The USA Today, once America’s most widely distributed newspaper, just threw in the towel on its business strategy. Bowing to the realities of our 24 / 7 internet fueled news culture, its corporate parent Gannett recently announced a comprehensive and fundamental repositioning of the iconic news daily.
That’s not to say that this announcement was particularly startling; many of the USA Today’s new plans have, in fact, already been implemented at other news organizations. The Wall Street Journal, for instance, has long been posting breaking news stories on its web site around the clock. The New York Times has already consolidated all of its sections under the watchful oversight of a single Executive Editor. And numerous daily papers have greatly expanded the number of features that are dedicated to sports coverage. To no one’s surprise, the USA Today announced that it would launch similar initiatives.

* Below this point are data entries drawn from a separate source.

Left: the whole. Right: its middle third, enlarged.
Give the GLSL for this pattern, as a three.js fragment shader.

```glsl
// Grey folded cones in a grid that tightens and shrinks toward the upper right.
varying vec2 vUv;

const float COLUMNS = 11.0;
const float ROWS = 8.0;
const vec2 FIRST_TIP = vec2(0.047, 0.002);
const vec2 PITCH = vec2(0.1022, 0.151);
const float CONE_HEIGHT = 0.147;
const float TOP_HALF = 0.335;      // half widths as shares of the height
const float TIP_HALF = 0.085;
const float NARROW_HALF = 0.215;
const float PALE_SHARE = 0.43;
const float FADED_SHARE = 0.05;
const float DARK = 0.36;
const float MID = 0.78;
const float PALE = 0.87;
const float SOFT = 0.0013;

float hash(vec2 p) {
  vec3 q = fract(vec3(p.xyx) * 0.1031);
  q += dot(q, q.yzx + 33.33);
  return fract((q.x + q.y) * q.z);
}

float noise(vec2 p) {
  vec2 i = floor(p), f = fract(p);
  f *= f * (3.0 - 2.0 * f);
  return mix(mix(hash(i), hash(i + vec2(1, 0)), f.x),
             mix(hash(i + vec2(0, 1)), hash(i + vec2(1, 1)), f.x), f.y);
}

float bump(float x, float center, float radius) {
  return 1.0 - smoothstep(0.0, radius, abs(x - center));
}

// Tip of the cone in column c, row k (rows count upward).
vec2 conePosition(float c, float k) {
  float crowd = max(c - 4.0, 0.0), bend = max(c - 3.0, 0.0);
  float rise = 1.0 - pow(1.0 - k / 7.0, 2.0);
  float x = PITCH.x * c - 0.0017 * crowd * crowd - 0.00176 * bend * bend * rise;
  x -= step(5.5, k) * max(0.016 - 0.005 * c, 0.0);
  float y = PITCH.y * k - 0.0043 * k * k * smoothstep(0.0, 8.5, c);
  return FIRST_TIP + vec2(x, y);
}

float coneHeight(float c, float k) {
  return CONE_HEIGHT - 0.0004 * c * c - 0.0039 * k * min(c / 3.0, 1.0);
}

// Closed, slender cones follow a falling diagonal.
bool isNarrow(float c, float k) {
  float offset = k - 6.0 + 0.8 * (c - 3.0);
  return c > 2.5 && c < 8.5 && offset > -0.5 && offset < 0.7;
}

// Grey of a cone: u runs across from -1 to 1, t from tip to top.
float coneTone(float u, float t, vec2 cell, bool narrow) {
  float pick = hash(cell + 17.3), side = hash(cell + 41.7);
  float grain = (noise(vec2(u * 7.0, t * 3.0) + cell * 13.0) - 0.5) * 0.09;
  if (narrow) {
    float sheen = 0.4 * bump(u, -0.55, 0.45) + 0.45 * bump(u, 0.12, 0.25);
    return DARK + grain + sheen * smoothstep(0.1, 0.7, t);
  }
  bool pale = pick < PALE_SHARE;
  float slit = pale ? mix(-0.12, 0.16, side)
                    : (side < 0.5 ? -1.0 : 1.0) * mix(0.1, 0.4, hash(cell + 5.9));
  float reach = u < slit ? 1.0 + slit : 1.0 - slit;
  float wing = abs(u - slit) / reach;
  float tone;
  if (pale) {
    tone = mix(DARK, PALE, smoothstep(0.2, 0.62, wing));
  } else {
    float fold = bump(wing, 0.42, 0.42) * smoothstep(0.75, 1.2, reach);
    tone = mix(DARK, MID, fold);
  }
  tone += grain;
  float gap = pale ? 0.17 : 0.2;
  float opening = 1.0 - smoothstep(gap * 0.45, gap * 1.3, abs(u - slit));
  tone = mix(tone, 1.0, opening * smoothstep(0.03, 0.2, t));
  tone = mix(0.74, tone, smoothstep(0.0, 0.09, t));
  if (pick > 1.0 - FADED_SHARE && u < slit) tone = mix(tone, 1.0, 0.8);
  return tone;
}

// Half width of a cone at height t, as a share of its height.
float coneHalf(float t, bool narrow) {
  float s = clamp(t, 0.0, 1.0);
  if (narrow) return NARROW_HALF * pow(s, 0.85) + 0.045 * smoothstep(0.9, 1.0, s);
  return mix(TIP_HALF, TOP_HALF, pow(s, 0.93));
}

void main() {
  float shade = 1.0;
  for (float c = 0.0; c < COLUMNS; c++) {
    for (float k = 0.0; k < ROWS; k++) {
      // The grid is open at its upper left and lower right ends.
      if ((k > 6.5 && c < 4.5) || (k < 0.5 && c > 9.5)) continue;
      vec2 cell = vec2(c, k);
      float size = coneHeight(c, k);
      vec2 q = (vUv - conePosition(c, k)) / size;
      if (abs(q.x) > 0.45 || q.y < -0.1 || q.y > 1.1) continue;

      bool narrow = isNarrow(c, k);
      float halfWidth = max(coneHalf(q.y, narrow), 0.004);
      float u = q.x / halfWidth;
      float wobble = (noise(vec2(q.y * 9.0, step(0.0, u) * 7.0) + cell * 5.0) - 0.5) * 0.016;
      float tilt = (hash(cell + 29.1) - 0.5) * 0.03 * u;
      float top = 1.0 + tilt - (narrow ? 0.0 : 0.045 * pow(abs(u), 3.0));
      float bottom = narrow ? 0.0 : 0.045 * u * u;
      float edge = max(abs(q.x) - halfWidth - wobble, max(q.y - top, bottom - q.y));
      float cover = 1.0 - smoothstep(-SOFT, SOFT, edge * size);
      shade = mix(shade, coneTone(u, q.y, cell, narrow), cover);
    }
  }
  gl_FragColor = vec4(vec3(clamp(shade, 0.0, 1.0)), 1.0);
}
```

But one of its plans did raise a significant amount of concern for practitioners of the profession of journalism; namely, the USA Today will reportedly require its news reporting and administrative business departments to work together to ensure that the organization “align(s) sales efforts with the content we produce.” It was this brief bullet point that led industry experts to express concern for the future of journalism.
Once a Trendsetter
Although all traditional newspapers have been struggling in the current era of freely available online content aggregation, no publisher seemed better positioned to adjust to these new competitive realities than Gannett. After all, the USA Today pioneered the use of short, breezy articles and colorful graphics, features that display well on the laptop, electronic tablet, and mobile handset screens that are now favored by consumers of electronic media content.
Furthermore, the USA Today pioneered a circulation strategy that relied heavily on the free distribution of newspaper copies to the general public. Since its inception during the early 1980s, Gannett has contracted with hotel chains around the nation to hand out complimentary copies to its overnight guests, restaurant patrons, and trade show attendees.
Neither the Wall Street Journal nor the New York Times, the two other newspapers with dominant national distribution networks, were as adept as Gannet in developing a newsprint strategy that was based on permitting readers to freely access the content of each issue. Gannett’s trendsetting free distribution strategy should have prepared it to succeed in the online milieu as well, where readers expect to access information at little or no out-of-pocket cost.
The Fourth Estate
Although organizations and personalities from Time Magazine to Stephen Colbert have accused the USA Today of printing extremely brief and superficial articles and factoids, the product once ridiculed as a McPaper has indeed broken newsworthy stories throughout its history. For instance, in 2006, the USA Today took the lead in reporting on the development of a National Security Agency (NSA) data base that codified and analyzed the telephone calling activities of private American citizens.
Such investigative reporting activities do more than simply establish a newspaper’s credibility in the minds of its readers; they also fulfill the historical role of journalism as the proverbial fourth estate or branch of government. The Founding Fathers of the United States firmly believed that a free and unfettered press serves as a necessary protection against the possibility of government corruption; they thus enshrined freedom of the press in the First Amendment of the United States Constitution to ensure this condition.
That’s why Gannett’s intention to “align sales efforts with content” caused so much concern among advocates of a free press. In the future, will the American public be able to rely upon the USA Today to publish stories that are critical of organizations that purchase advertising space or other services from Gannett? And conversely, will the public be able to trust organizations to refrain from applying pressure on Gannett to suppress such stories before they are published?
Death of a Business Model
During the second half of the twentieth century, the business model of the newspaper industry allowed journalists to avoid such concerns. With only one or two daily newspapers operating in most major news markets, and with newspaper publishers holding effective monopolies on many classified and other advertising categories, private individuals and organizations often had no choice but to continue doing business with publishers who criticized them in news articles.
Critical and objective investigatory coverage, of course, continues to represent the hallmark of unbiased professional journalism. But with revenue streams from advertising campaigns having shifted to the internet during the first decade of the twenty first century, traditional newsprint products have become unprofitable propositions. Thus, after analyzing its growth options, Gannett has reasonably decided to refocus the USA Today on internet distribution strategies and their concomitant revenue opportunities.
Nevertheless, proponents of quality journalism cannot help but worry that the type of investigative journalism practiced by Woodward and Bernstein in All the President’s Men is unsupportable in web-based newsrooms producing sales-focused content. If their concerns prove to be justified, the end of the traditional newspaper may indeed presage the end of objective journalism as well.